Task details: Lines that include "edgeGlow" make up the answer; copy all of them from the data below.

##### Provided data #####

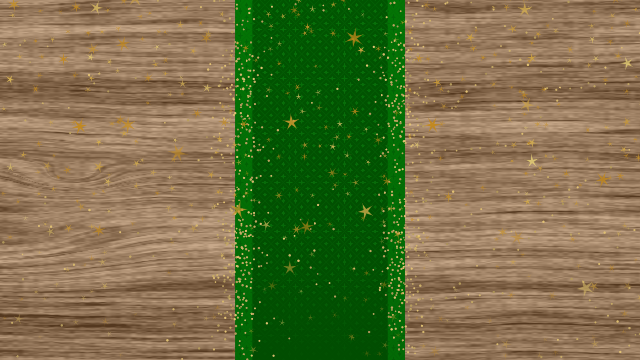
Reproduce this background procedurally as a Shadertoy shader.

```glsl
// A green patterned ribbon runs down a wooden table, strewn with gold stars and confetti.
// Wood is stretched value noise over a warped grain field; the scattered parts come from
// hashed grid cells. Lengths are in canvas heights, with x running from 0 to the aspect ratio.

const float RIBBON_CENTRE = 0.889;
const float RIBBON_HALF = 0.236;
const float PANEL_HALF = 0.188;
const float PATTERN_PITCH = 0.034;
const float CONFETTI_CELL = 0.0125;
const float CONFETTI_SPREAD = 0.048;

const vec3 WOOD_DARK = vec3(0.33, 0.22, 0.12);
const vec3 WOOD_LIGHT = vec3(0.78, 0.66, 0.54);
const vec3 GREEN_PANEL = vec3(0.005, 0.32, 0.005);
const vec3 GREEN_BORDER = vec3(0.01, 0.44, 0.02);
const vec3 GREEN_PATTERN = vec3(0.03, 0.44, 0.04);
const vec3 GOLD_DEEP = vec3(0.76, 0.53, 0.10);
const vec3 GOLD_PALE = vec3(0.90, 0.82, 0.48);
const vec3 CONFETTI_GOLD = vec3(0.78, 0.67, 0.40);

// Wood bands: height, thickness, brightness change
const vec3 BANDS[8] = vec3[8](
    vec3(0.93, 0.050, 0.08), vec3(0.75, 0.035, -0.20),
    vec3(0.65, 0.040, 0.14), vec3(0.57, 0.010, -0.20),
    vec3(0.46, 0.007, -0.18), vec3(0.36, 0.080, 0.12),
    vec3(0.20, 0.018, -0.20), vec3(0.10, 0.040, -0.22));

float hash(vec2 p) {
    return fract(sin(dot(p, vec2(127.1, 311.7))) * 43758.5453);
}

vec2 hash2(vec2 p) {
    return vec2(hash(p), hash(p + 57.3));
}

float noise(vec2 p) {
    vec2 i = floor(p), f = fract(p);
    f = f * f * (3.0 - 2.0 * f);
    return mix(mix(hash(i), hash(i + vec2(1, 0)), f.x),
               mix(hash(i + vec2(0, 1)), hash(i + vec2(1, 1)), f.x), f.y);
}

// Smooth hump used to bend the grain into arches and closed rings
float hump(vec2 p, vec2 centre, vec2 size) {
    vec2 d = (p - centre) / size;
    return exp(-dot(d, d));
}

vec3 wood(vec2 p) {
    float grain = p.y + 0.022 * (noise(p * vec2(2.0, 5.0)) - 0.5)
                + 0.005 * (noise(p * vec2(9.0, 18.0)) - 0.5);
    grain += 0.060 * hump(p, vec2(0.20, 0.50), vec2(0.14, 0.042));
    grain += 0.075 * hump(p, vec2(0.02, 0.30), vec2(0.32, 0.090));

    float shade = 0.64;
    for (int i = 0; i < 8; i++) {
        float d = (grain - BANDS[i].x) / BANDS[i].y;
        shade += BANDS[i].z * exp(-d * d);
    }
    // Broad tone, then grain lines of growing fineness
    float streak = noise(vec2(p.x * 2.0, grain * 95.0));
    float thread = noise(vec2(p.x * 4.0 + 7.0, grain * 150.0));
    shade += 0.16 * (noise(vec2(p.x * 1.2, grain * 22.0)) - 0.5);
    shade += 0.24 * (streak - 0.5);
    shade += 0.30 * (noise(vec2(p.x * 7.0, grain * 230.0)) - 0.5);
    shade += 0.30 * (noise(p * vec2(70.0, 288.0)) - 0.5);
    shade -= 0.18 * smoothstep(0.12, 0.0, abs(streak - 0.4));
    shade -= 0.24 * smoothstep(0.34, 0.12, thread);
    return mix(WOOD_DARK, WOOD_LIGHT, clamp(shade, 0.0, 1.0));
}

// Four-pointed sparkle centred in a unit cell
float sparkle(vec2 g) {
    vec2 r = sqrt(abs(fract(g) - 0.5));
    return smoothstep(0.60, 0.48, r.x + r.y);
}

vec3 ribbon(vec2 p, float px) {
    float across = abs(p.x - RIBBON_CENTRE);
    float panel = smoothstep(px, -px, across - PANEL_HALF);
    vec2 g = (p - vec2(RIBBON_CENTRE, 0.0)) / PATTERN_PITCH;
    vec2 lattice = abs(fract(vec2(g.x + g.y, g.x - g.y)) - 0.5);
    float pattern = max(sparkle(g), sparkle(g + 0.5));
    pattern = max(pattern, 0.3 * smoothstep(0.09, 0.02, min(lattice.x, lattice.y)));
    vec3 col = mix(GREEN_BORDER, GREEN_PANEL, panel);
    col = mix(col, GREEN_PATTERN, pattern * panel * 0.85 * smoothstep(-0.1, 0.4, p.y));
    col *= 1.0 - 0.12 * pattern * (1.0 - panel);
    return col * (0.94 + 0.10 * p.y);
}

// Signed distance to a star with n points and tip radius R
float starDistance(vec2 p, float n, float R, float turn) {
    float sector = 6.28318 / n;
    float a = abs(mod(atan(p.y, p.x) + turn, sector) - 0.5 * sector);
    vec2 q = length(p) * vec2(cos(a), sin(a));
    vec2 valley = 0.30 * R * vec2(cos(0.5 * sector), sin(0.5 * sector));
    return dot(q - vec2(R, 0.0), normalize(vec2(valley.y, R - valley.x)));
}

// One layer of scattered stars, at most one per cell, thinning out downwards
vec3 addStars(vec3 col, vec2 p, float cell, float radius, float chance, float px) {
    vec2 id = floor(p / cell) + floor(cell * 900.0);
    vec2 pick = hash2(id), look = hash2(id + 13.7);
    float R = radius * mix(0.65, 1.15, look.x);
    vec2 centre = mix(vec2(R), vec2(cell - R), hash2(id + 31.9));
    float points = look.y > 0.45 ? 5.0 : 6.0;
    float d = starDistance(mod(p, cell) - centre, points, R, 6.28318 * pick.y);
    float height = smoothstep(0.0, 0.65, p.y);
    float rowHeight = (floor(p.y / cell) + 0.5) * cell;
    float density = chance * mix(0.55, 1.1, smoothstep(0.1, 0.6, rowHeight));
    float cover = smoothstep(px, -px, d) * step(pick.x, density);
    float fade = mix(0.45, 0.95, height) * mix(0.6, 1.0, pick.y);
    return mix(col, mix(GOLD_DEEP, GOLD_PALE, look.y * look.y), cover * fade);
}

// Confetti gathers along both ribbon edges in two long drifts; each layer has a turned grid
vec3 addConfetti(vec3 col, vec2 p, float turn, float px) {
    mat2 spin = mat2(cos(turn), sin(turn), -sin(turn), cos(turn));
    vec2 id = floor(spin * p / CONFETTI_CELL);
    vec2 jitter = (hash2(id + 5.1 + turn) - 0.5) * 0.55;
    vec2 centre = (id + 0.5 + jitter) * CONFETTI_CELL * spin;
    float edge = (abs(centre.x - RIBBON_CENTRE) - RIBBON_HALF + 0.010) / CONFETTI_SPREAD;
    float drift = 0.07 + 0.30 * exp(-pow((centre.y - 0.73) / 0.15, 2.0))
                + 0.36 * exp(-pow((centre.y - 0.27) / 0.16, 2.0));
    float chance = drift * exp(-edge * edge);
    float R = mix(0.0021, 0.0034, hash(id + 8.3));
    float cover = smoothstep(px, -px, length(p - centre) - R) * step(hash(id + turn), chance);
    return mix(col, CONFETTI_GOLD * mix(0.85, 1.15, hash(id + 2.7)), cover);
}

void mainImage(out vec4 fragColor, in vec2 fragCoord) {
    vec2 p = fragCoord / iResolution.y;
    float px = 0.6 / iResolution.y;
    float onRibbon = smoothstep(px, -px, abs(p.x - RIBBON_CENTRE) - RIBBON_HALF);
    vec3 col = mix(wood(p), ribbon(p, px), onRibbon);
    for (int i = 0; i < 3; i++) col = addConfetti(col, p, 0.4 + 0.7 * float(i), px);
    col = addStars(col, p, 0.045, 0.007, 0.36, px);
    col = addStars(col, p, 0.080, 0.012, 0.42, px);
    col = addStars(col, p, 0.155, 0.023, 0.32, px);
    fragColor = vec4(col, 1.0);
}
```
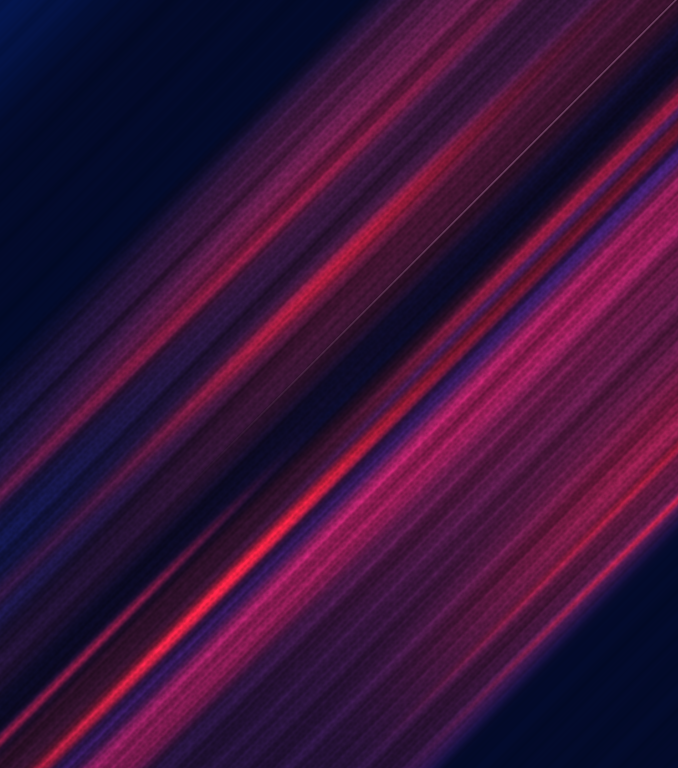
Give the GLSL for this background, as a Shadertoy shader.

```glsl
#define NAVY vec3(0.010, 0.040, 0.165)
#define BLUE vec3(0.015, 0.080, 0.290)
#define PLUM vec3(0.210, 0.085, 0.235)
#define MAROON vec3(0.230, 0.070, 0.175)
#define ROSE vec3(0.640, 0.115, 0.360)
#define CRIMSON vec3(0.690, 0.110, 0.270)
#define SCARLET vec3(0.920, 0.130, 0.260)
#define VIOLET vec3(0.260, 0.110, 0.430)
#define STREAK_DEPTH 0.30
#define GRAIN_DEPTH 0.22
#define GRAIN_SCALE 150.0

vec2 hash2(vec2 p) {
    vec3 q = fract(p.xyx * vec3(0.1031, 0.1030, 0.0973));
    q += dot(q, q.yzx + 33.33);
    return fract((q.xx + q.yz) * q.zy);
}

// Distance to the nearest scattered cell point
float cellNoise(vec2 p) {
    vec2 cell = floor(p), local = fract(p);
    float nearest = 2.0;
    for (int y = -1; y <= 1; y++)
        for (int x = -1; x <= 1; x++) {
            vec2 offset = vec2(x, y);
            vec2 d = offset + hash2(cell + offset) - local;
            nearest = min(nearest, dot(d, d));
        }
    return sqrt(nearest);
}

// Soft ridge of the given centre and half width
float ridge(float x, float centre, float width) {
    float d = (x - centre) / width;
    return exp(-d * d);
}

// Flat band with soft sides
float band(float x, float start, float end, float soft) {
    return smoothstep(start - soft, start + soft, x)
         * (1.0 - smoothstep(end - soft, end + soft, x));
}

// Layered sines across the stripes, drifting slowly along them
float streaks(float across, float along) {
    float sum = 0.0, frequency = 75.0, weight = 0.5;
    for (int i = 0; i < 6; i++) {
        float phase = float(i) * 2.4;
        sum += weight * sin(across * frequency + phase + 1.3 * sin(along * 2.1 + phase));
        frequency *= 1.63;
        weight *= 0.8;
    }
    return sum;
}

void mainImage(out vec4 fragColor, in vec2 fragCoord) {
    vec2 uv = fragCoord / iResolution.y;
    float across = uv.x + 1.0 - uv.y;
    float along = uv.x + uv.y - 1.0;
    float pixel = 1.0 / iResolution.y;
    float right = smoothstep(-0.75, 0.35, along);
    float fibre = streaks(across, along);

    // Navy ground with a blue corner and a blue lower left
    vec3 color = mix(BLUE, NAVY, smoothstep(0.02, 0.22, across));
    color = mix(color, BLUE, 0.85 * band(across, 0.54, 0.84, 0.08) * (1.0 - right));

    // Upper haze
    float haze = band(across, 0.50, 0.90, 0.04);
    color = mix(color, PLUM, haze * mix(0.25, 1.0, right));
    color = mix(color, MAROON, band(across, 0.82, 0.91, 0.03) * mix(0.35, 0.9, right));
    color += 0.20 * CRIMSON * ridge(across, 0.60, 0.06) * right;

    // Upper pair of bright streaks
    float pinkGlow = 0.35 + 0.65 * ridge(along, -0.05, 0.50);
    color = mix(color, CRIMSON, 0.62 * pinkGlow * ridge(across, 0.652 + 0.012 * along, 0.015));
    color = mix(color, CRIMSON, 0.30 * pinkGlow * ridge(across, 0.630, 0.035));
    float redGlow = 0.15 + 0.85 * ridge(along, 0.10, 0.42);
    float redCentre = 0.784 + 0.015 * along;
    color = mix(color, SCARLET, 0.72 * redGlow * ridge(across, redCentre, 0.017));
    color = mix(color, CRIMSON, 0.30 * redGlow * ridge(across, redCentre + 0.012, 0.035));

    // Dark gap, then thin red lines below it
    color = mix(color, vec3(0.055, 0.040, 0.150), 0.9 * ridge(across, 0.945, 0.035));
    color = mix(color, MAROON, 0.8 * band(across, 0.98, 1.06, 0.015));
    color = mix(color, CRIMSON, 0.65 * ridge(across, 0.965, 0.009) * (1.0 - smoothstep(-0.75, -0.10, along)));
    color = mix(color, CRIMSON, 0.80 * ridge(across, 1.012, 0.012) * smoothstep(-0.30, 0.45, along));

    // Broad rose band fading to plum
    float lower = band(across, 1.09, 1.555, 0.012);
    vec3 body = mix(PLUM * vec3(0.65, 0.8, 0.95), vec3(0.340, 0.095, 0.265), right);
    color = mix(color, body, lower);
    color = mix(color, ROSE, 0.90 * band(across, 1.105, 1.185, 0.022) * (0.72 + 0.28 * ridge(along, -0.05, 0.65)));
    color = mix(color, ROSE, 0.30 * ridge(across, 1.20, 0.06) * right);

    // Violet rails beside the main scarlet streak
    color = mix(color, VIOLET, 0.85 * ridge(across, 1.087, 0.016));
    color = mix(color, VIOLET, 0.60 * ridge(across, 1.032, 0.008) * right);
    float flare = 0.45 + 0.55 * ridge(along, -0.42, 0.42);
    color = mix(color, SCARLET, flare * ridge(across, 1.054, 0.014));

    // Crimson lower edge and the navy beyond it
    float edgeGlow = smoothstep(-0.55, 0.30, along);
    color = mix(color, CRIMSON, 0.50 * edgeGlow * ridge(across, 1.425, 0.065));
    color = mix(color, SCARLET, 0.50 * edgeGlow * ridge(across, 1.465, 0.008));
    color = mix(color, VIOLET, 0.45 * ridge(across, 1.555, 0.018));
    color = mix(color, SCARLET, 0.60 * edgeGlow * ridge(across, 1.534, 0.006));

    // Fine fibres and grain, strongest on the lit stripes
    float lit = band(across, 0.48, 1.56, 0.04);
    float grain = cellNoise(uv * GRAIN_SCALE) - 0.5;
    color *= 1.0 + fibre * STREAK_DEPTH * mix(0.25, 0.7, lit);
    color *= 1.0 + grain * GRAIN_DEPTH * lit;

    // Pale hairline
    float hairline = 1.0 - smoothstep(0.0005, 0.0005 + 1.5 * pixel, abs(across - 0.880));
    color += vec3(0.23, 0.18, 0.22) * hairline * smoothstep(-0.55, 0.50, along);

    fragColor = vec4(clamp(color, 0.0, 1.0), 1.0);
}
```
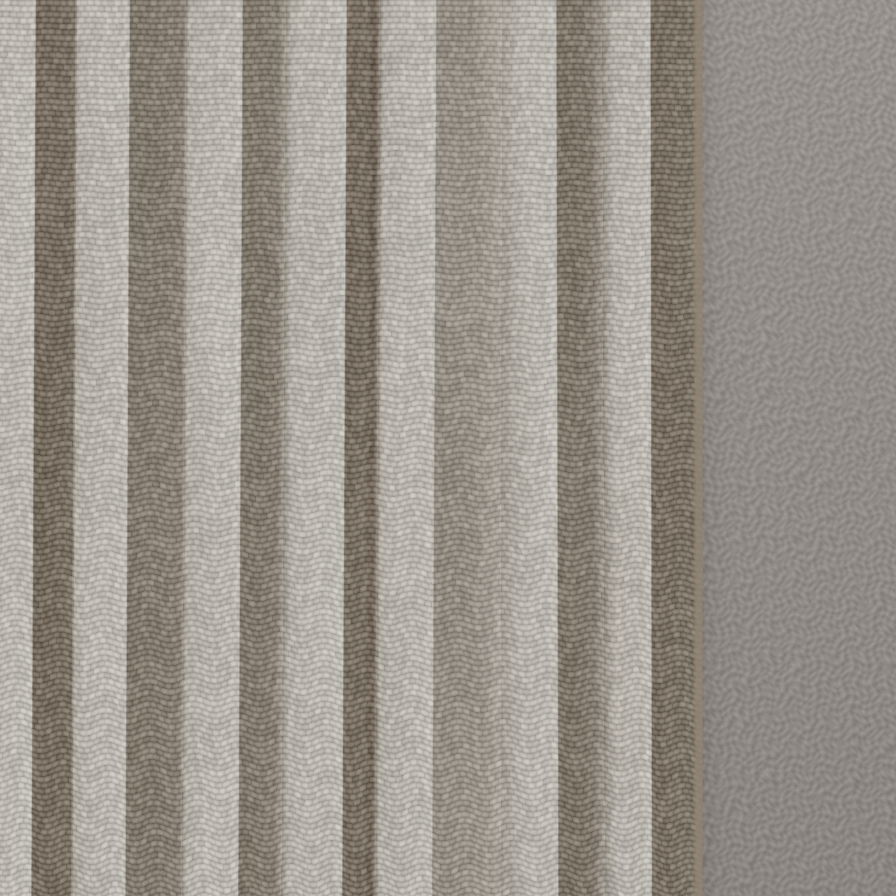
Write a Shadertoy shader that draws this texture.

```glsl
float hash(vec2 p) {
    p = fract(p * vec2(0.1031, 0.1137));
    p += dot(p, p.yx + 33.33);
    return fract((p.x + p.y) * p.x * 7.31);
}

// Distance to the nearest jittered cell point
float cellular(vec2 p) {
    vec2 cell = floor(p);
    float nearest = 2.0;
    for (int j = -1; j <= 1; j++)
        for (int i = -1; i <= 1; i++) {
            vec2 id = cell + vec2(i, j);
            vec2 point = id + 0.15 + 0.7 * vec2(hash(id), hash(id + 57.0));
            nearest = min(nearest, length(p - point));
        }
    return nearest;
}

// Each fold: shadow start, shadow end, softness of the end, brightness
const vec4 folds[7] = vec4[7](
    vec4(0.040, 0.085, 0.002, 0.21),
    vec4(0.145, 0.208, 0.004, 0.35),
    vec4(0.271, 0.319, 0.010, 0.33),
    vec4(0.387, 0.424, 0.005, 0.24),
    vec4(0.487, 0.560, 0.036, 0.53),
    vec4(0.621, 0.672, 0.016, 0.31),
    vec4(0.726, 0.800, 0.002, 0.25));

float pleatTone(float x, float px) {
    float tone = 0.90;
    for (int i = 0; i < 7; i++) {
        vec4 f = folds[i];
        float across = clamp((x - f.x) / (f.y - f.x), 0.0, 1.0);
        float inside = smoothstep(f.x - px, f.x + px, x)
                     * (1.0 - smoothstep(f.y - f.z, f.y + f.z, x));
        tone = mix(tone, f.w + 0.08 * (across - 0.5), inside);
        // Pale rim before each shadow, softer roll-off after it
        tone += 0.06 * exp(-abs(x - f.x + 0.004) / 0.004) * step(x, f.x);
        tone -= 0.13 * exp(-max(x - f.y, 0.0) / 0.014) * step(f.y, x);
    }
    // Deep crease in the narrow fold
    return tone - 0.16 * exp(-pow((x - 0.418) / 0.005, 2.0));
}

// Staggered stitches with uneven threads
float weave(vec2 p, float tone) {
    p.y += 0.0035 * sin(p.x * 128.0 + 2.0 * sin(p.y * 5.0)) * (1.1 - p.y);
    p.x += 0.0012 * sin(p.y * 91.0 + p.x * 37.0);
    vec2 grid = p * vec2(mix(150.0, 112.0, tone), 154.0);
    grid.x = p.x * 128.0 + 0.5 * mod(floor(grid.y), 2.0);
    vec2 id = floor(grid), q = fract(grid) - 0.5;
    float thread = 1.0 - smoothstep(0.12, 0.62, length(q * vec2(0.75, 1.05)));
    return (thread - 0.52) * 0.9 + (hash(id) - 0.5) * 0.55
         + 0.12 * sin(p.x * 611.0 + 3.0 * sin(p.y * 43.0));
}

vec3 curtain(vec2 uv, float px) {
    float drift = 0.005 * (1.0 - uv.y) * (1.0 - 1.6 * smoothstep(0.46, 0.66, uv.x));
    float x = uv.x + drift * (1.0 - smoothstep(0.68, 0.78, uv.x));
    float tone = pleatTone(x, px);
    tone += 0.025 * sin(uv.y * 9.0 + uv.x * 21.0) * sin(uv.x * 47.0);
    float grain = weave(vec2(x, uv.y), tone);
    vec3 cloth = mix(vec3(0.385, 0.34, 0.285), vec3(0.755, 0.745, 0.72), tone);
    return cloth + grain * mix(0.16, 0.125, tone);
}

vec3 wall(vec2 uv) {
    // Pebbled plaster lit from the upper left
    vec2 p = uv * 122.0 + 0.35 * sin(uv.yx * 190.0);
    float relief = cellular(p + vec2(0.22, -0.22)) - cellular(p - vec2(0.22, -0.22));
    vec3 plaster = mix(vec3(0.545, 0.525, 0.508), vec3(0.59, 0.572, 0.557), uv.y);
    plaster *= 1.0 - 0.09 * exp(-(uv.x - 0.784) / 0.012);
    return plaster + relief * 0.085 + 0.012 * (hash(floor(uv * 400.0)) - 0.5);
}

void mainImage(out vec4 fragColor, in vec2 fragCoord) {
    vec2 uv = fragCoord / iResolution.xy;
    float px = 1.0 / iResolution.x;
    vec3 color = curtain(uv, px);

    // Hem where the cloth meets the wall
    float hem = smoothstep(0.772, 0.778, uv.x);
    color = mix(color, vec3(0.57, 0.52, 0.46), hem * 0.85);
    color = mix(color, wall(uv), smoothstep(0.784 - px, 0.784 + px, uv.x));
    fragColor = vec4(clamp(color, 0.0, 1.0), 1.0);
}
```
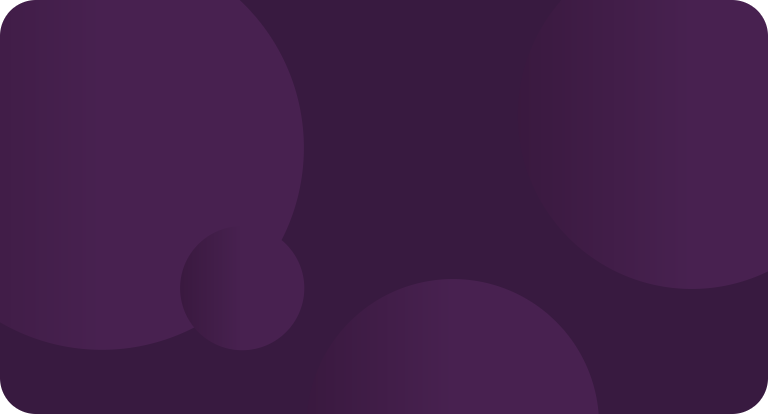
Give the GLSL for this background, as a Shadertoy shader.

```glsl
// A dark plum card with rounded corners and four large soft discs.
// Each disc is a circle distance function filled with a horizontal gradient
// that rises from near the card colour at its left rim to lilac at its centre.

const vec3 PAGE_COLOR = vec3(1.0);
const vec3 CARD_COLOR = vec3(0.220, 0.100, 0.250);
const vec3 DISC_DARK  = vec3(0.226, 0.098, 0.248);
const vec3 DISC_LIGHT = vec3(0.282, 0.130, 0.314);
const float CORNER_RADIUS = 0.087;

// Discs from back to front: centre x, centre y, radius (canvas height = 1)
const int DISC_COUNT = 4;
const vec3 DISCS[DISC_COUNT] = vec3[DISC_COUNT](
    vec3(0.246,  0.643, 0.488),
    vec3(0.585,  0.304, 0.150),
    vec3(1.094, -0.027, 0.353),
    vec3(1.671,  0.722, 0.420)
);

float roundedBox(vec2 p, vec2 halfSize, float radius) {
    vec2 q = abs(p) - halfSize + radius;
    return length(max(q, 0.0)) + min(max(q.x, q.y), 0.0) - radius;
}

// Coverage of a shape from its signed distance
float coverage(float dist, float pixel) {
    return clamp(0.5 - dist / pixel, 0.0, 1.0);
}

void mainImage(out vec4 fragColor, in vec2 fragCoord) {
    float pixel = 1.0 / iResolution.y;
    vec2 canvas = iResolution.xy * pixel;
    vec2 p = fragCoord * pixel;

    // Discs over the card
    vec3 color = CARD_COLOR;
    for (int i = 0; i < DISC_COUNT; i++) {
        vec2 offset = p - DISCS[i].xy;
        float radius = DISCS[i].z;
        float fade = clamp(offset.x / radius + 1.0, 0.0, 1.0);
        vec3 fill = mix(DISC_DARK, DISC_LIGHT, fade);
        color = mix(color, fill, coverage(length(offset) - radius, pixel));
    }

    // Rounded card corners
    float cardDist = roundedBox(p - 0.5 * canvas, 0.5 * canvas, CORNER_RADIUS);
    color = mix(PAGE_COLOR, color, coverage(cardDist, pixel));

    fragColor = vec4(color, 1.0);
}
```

#####

Response area:
    float edgeGlow = smoothstep(-0.55, 0.30, along);
    color = mix(color, CRIMSON, 0.50 * edgeGlow * ridge(across, 1.425, 0.065));
    color = mix(color, SCARLET, 0.50 * edgeGlow * ridge(across, 1.465, 0.008));
    color = mix(color, SCARLET, 0.60 * edgeGlow * ridge(across, 1.534, 0.006));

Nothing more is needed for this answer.